Don’t be fooled by McAllister’s modest season-ending stats – he missed nearly three full games with a high ankle sprain and played at less than 100 percent when he returned. If you prorate his 13-game numbers over a 16-game season, you get 1,322 yards, 11 touchdowns, 42 catches and 281 receiving yards. And that doesn’t account for his coming back in three weeks from what’s typically a six-week injury. A rare combination of size (6-foot-1, 232), speed, power and receiving ability, McAllister is capable of much more. In 2002, he had 16 touchdowns, and in 2003, 2,157 yards from scrimmage. With new offensive coordinator Mike Sheppard’s emphasis on a power running game, and the Saints drafting Oklahoma tackle Jammal Brown in the first round and signing right guard Jermaine Mayberry from the Eagles, McAllister could very well put it all together in 2005. As for concerns over lingering effects of the ankle injury, McAllister took care of those in the final two games of last season when he rushed for 268 yards on 57 carries (4.7 YPC).

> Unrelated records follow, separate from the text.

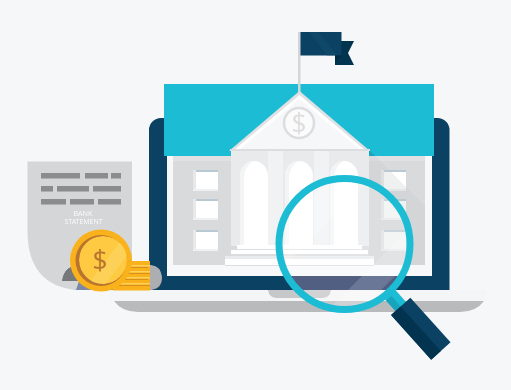
<!DOCTYPE html>
<html lang="en">
<head>
<meta charset="utf-8">
<title>Online bank statement</title>
<style>
:root {
  --page: #f5f7f9;
  --navy: #0b4162;
  --navy-dark: #02344f;
  --cyan: #1cbcd5;
  --cyan-dark: #16a5bd;
  --white: #ffffff;
  --wall: #d9dadc;
  --front: #e9eaec;
  --trim: #dcdddf;
  --paper: #d5d6d8;
  --line: #8b8c8d;
  --base: #b9babc;
  --gold: #f9b21b;
  --gold-light: #fdca41;
  --gold-dark: #b9742f;
}
html, body { margin: 0; background: var(--page); overflow: hidden; }
svg { display: block; width: 511px; height: 390px; }
.page { fill: var(--page); }
.navy { fill: var(--navy); }
.navy-dark { fill: var(--navy-dark); }
.cyan { fill: var(--cyan); }
.white { fill: var(--white); }
.wall { fill: var(--wall); }
.front { fill: var(--front); }
.trim { fill: var(--trim); }
.paper { fill: var(--paper); }
.entry { fill: var(--line); }
.base { fill: var(--base); }
.gold { fill: var(--gold); }
.gold-light { fill: var(--gold-light); }
.gold-dark { fill: var(--gold-dark); }
.statement-label { font: 6.6px "Open Sans", "Noto Sans", sans-serif; fill: var(--white); text-anchor: middle; }
.seal-sign { font: 27px "Open Sans", "Noto Sans", sans-serif; fill: var(--trim); text-anchor: middle; }
.coin-sign { font: 27px "Open Sans", "Noto Sans", sans-serif; fill: var(--gold-dark); text-anchor: middle; }
</style>
</head>
<body>
<svg viewBox="0 0 511 390" role="img" aria-label="Bank on a laptop screen with a magnifying glass, a bank statement and coins">
  <defs>
    <g id="window">
      <rect class="white" width="25" height="21"/>
      <rect width="25" height="2" fill="#b9c9d3"/>
      <path d="M0 0h3v21h-3z" fill="#e6e8ea"/>
      <rect y="19" width="25" height="2" fill="#eff0f1"/>
    </g>
    <path id="arch" d="M0 246V176a14 15 0 0 1 28 0V246z"/>
    <clipPath id="coin-face"><circle cx="103" cy="260" r="24"/></clipPath>
    <clipPath id="lens"><circle cx="344.500" cy="244" r="64"/></clipPath>
    <clipPath id="front-wall"><rect x="231" y="150" width="138" height="96"/></clipPath>
  </defs>

  <rect class="page" width="511" height="390"/>

  <g id="laptop">
    <path class="navy" d="M149 290V130a12 12 0 0 1 12-12H437.500a12 12 0 0 1 12 12V290z"/>
    <rect x="167" y="140" width="265" height="136" fill="#f7f8fa"/>
    <rect x="110" y="290" width="376" height="11" fill="#f4f5f6"/>
    <path class="base" d="M114 301H484q-8 11-24 11H138q-16 0-24-11z"/>
    <path d="M268 290H331q-1 8-9 8H277q-8 0-9-8z" fill="#c6c7c9"/>
  </g>

  <g id="bank">
    <rect class="wall" x="173" y="156" width="252" height="109"/>
    <rect class="front" x="173" y="156" width="252" height="5" opacity=".5"/>
    <g id="windows">
      <use href="#window" x="193" y="170"/>
      <use href="#window" x="193" y="199"/>
      <use href="#window" x="193" y="230"/>
      <use href="#window" x="381" y="170"/>
      <use href="#window" x="381" y="199"/>
      <use href="#window" x="381" y="230"/>
    </g>
    <path d="M369 150L425 206V265H369z" fill="#bfc1c4" opacity=".25"/>
    <rect class="cyan" x="164" y="84" width="270" height="72"/>
    <path d="M369 150L375 156H369z" fill="#16a5bd"/>

    <g id="flag">
      <path class="navy-dark" d="M335 41H354L348 53 354 65H335z"/>
      <rect class="navy" x="300" y="32" width="41.500" height="23.500"/>
      <path d="M309 32h10l18 23.500h-10z" fill="#124b6d" opacity=".6"/>
      <path d="M335 55.500H341.500L335 62z" fill="#012a42"/>
      <rect x="298" y="32" width="2.500" height="62" fill="#d3d5d7"/>
    </g>

    <g id="facade">
      <rect class="front" x="231" y="150" width="138" height="96"/>
      <g clip-path="url(#front-wall)">
        <rect x="268" y="150" width="15" height="96" fill="#f1f2f3"/>
        <rect x="314" y="150" width="15" height="96" fill="#f1f2f3"/>
      </g>
      <g class="white">
        <use href="#arch" x="240"/>
        <use href="#arch" x="285"/>
        <use href="#arch" x="330"/>
      </g>
      <path d="M240 176a14 15 0 0 1 14-15q-10 5-10 18v67h-4zM285 176a14 15 0 0 1 14-15q-10 5-10 18v67h-4zM330 176a14 15 0 0 1 14-15q-10 5-10 18v67h-4z" fill="#f3f4f5"/>
    </g>

    <g id="pediment">
      <polygon points="229,151 299.500,91 370,151" fill="#e0e1e3"/>
      <polygon class="white" points="234,150 299.500,95 365,150"/>
      <polygon points="240,149 299.500,99 359,149" fill="#f6f7f8"/>
      <rect class="trim" x="230" y="149" width="140" height="2"/>
      <circle cx="299" cy="123" r="15" fill="#fbfbfc" stroke="#dcdddf" stroke-width="2.500"/>
      <text class="seal-sign" x="299" y="132.500">$</text>
    </g>

    <g id="steps">
      <rect class="white" x="237" y="245" width="125" height="5"/>
      <rect class="trim" x="237" y="249" width="125" height="1"/>
      <rect class="white" x="231" y="250" width="137" height="5"/>
      <rect class="trim" x="231" y="254" width="137" height="1.500"/>
      <rect class="white" x="225" y="256" width="149" height="10"/>
      <rect class="front" x="225" y="256" width="149" height="3"/>
      <rect class="trim" x="225" y="265" width="149" height="1"/>
    </g>
  </g>

  <g id="statement">
    <path d="M62 281Q64 266 77 266H152Q162 268 162 279 161 290 151 290H78z" fill="#808184"/>
    <path d="M78 290H151Q162 288 162 277.500 161 266 151 265H132V280z" fill="#adaeb1"/>
    <path d="M74 290L80 280H149V290z" fill="#7d87a6"/>
    <path class="paper" d="M27.500 161.500H132V265H78Q64 265 62 281 66 281 79 281L76 290Q28 285 27.500 232z"/>
    <g id="entries" class="entry">
      <rect x="41" y="173" width="39" height="5.500"/>
      <rect x="85" y="173" width="23" height="5.500"/>
      <rect x="111" y="173" width="10" height="5.500"/>
      <rect x="41" y="186" width="12" height="5.500"/>
      <rect x="57" y="186" width="32" height="5.500"/>
      <rect x="93" y="186" width="28" height="5.500"/>
      <rect x="41" y="199" width="25" height="5.500"/>
      <rect x="70" y="199" width="24" height="5.500"/>
      <rect x="98" y="199" width="23" height="5.500"/>
    </g>
    <text class="statement-label" x="83" y="215.500" textLength="19" lengthAdjust="spacingAndGlyphs">BANK</text>
    <text class="statement-label" x="83.500" y="224" textLength="38" lengthAdjust="spacingAndGlyphs">STATEMENT</text>
    <path d="M62 281Q64 267 76 266L79 281z" fill="#77787b"/>
  </g>

  <g id="coins">
    <g id="coin-stack">
      <rect class="gold" x="113" y="261" width="37" height="29.500"/>
      <g fill="#fdd05a">
        <rect x="113" y="265" width="37" height="1.500"/>
        <rect x="113" y="271" width="37" height="1.500"/>
        <rect x="113" y="277" width="37" height="1.500"/>
        <rect x="113" y="283" width="37" height="1.500"/>
      </g>
      <g fill="#d98f1c">
        <rect x="113" y="267" width="35" height="1"/>
        <rect x="113" y="273" width="37" height="1"/>
        <rect x="113" y="279" width="35" height="1"/>
        <rect x="113" y="285" width="37" height="1"/>
      </g>
    </g>
    <circle class="gold" cx="101" cy="260.500" r="31"/>
    <circle class="gold-dark" cx="101" cy="260.500" r="25.500"/>
    <g clip-path="url(#coin-face)">
      <circle class="gold-light" cx="103" cy="260" r="24"/>
      <path d="M84 290L124 236 136 244 98 294z" fill="#fed866" opacity=".6"/>
    </g>
    <text class="coin-sign" x="100" y="269.500">$</text>
  </g>

  <g id="magnifier">
    <g clip-path="url(#lens)">
      <rect x="278" y="178" width="133" height="133" fill="#fff" opacity=".22"/>
      <rect x="278" y="276" width="133" height="14" fill="#515f83"/>
      <path d="M278 232L332 178H372L278 272z" fill="#fff" opacity=".2"/>
      <path d="M326 312L411 227V260L359 312z" fill="#fff" opacity=".15"/>
    </g>
    <g transform="translate(344.500 244) rotate(48)">
      <rect class="cyan" x="66" y="-7" width="21" height="14"/>
      <rect x="70" y="0" width="17" height="7" fill="#16a5bd"/>
      <rect class="navy" x="84" y="-13" width="60" height="26"/>
      <rect class="navy-dark" x="84" y="0" width="60" height="13"/>
    </g>
    <circle cx="344.500" cy="244" r="65.500" fill="none" stroke="#1cbcd5" stroke-width="7"/>
  </g>
</svg>
</body>
</html>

McAllister will be unfairly punished in most leagues for his relatively paltry TD total, but you should expect a 50 to 100 percent increase in scoring if he approaches last year’s 2,200 yards from scrimmage. McAllister had only 15 attempts inside the opponents’ 10-yard-line last year (converting four for scores). Those attempts are about half of what a McAllister owner should have expected, and a more representative conversion rate for McAllister would be about 40 percent, as New Orleans was the eighth-best team in converting all short-yardage runs last year. In 2002, McAllister was 9-for-25 near the goal line (still short of the 30 or so attempts his owners should expect). The Saints asked McAllister to lose some weight in the offseason, figuring this would increase his already impressive explosiveness (the Saints were in the top five in big runs, with about 25 percent of McAllister’s rushing yards gained 10 yards past the line of scrimmage). McAllister is young, has relatively low mileage in terms of carries, can hit the home run and is an accomplished receiver.
McAllister was easily the best fantasy back in the NFC (1,740 total yards, 16 touchdowns). We don't see any reason to doubt his durability going forward, even as he plays on turf and figures to handle the ball 350 to 400 times. McAllister is one of four or five players worth legitimate consideration as the No. 1 pick.